[[ DATA FOR THIS EXERCISE open ]]

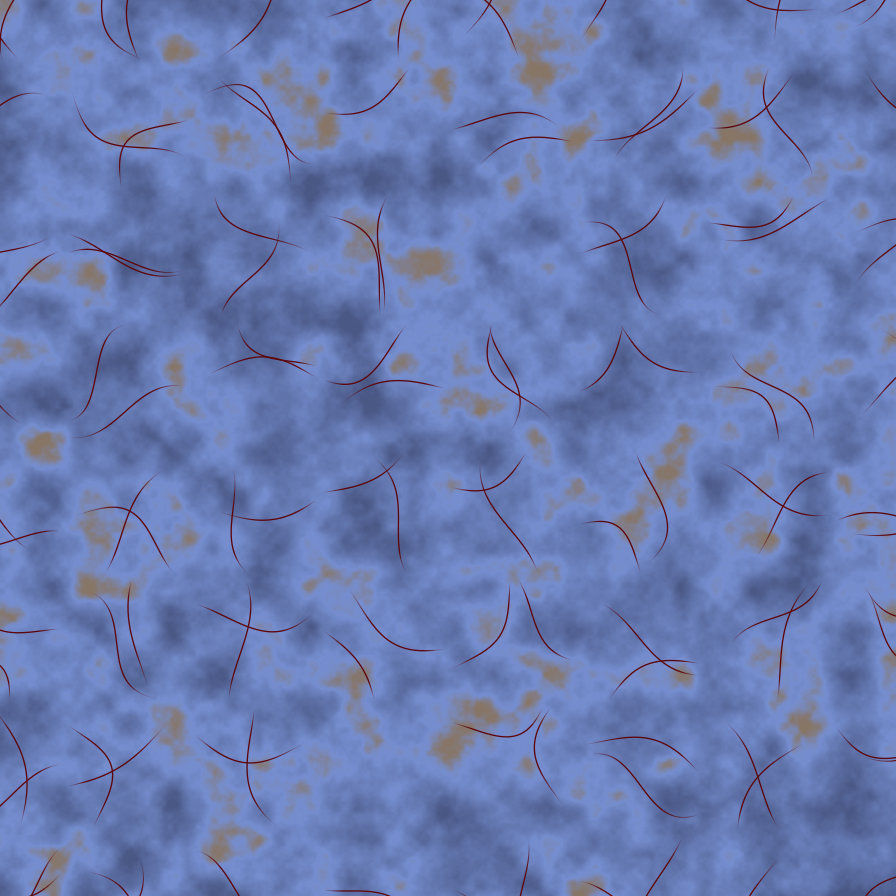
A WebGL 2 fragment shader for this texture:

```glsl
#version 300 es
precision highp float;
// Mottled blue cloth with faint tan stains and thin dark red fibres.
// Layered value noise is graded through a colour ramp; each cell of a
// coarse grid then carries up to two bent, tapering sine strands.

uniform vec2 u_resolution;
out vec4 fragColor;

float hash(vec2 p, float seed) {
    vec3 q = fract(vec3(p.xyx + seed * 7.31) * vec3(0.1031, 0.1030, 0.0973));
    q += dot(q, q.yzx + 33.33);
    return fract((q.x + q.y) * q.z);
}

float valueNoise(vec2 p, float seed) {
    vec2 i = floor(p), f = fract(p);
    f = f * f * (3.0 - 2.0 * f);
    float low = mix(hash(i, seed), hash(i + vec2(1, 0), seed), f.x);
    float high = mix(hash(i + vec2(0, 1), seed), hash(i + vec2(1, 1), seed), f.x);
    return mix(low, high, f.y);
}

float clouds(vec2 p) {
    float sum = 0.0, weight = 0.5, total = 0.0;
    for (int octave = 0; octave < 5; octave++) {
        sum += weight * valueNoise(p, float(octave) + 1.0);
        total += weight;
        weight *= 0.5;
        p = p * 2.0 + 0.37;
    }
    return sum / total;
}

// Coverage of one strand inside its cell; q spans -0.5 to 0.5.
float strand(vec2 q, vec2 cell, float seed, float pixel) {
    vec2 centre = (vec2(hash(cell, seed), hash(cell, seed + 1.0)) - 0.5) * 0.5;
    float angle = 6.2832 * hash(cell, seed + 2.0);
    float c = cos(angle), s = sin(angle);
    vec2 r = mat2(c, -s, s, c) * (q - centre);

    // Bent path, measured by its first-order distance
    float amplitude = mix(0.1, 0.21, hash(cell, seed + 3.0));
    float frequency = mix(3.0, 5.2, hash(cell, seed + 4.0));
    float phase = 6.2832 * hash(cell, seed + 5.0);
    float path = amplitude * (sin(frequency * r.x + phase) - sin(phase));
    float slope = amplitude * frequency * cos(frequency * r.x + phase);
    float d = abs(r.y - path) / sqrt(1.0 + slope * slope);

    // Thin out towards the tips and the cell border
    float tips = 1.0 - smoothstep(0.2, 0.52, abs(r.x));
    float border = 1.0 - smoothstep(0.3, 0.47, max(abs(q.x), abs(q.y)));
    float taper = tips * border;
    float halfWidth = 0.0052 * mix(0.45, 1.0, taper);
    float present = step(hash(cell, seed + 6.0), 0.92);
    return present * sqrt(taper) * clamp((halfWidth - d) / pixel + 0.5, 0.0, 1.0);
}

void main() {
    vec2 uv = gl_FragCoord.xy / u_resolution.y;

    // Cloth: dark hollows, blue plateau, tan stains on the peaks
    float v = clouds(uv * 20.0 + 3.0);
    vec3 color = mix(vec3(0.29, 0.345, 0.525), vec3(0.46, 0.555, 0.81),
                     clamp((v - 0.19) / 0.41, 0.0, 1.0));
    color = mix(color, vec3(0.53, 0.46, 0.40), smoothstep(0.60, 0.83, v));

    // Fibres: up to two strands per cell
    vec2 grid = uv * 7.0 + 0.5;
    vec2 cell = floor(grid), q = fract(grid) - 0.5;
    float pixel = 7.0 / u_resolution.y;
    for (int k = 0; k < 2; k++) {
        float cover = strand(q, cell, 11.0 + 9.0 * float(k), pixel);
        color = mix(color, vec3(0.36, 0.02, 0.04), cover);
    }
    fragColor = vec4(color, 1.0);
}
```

[[ DATA FOR THIS EXERCISE closed ]]

**INSTRUCTIONS TO FOLLOW**
With the images omitted, repeat all the data word for word.

**ANSWER FOR THIS EXERCISE**
A WebGL 2 fragment shader for this texture:

```glsl
#version 300 es
precision highp float;
// Mottled blue cloth with faint tan stains and thin dark red fibres.
// Layered value noise is graded through a colour ramp; each cell of a
// coarse grid then carries up to two bent, tapering sine strands.

uniform vec2 u_resolution;
out vec4 fragColor;

float hash(vec2 p, float seed) {
    vec3 q = fract(vec3(p.xyx + seed * 7.31) * vec3(0.1031, 0.1030, 0.0973));
    q += dot(q, q.yzx + 33.33);
    return fract((q.x + q.y) * q.z);
}

float valueNoise(vec2 p, float seed) {
    vec2 i = floor(p), f = fract(p);
    f = f * f * (3.0 - 2.0 * f);
    float low = mix(hash(i, seed), hash(i + vec2(1, 0), seed), f.x);
    float high = mix(hash(i + vec2(0, 1), seed), hash(i + vec2(1, 1), seed), f.x);
    return mix(low, high, f.y);
}

float clouds(vec2 p) {
    float sum = 0.0, weight = 0.5, total = 0.0;
    for (int octave = 0; octave < 5; octave++) {
        sum += weight * valueNoise(p, float(octave) + 1.0);
        total += weight;
        weight *= 0.5;
        p = p * 2.0 + 0.37;
    }
    return sum / total;
}

// Coverage of one strand inside its cell; q spans -0.5 to 0.5.
float strand(vec2 q, vec2 cell, float seed, float pixel) {
    vec2 centre = (vec2(hash(cell, seed), hash(cell, seed + 1.0)) - 0.5) * 0.5;
    float angle = 6.2832 * hash(cell, seed + 2.0);
    float c = cos(angle), s = sin(angle);
    vec2 r = mat2(c, -s, s, c) * (q - centre);

    // Bent path, measured by its first-order distance
    float amplitude = mix(0.1, 0.21, hash(cell, seed + 3.0));
    float frequency = mix(3.0, 5.2, hash(cell, seed + 4.0));
    float phase = 6.2832 * hash(cell, seed + 5.0);
    float path = amplitude * (sin(frequency * r.x + phase) - sin(phase));
    float slope = amplitude * frequency * cos(frequency * r.x + phase);
    float d = abs(r.y - path) / sqrt(1.0 + slope * slope);

    // Thin out towards the tips and the cell border
    float tips = 1.0 - smoothstep(0.2, 0.52, abs(r.x));
    float border = 1.0 - smoothstep(0.3, 0.47, max(abs(q.x), abs(q.y)));
    float taper = tips * border;
    float halfWidth = 0.0052 * mix(0.45, 1.0, taper);
    float present = step(hash(cell, seed + 6.0), 0.92);
    return present * sqrt(taper) * clamp((halfWidth - d) / pixel + 0.5, 0.0, 1.0);
}

void main() {
    vec2 uv = gl_FragCoord.xy / u_resolution.y;

    // Cloth: dark hollows, blue plateau, tan stains on the peaks
    float v = clouds(uv * 20.0 + 3.0);
    vec3 color = mix(vec3(0.29, 0.345, 0.525), vec3(0.46, 0.555, 0.81),
                     clamp((v - 0.19) / 0.41, 0.0, 1.0));
    color = mix(color, vec3(0.53, 0.46, 0.40), smoothstep(0.60, 0.83, v));

    // Fibres: up to two strands per cell
    vec2 grid = uv * 7.0 + 0.5;
    vec2 cell = floor(grid), q = fract(grid) - 0.5;
    float pixel = 7.0 / u_resolution.y;
    for (int k = 0; k < 2; k++) {
        float cover = strand(q, cell, 11.0 + 9.0 * float(k), pixel);
        color = mix(color, vec3(0.36, 0.02, 0.04), cover);
    }
    fragColor = vec4(color, 1.0);
}
```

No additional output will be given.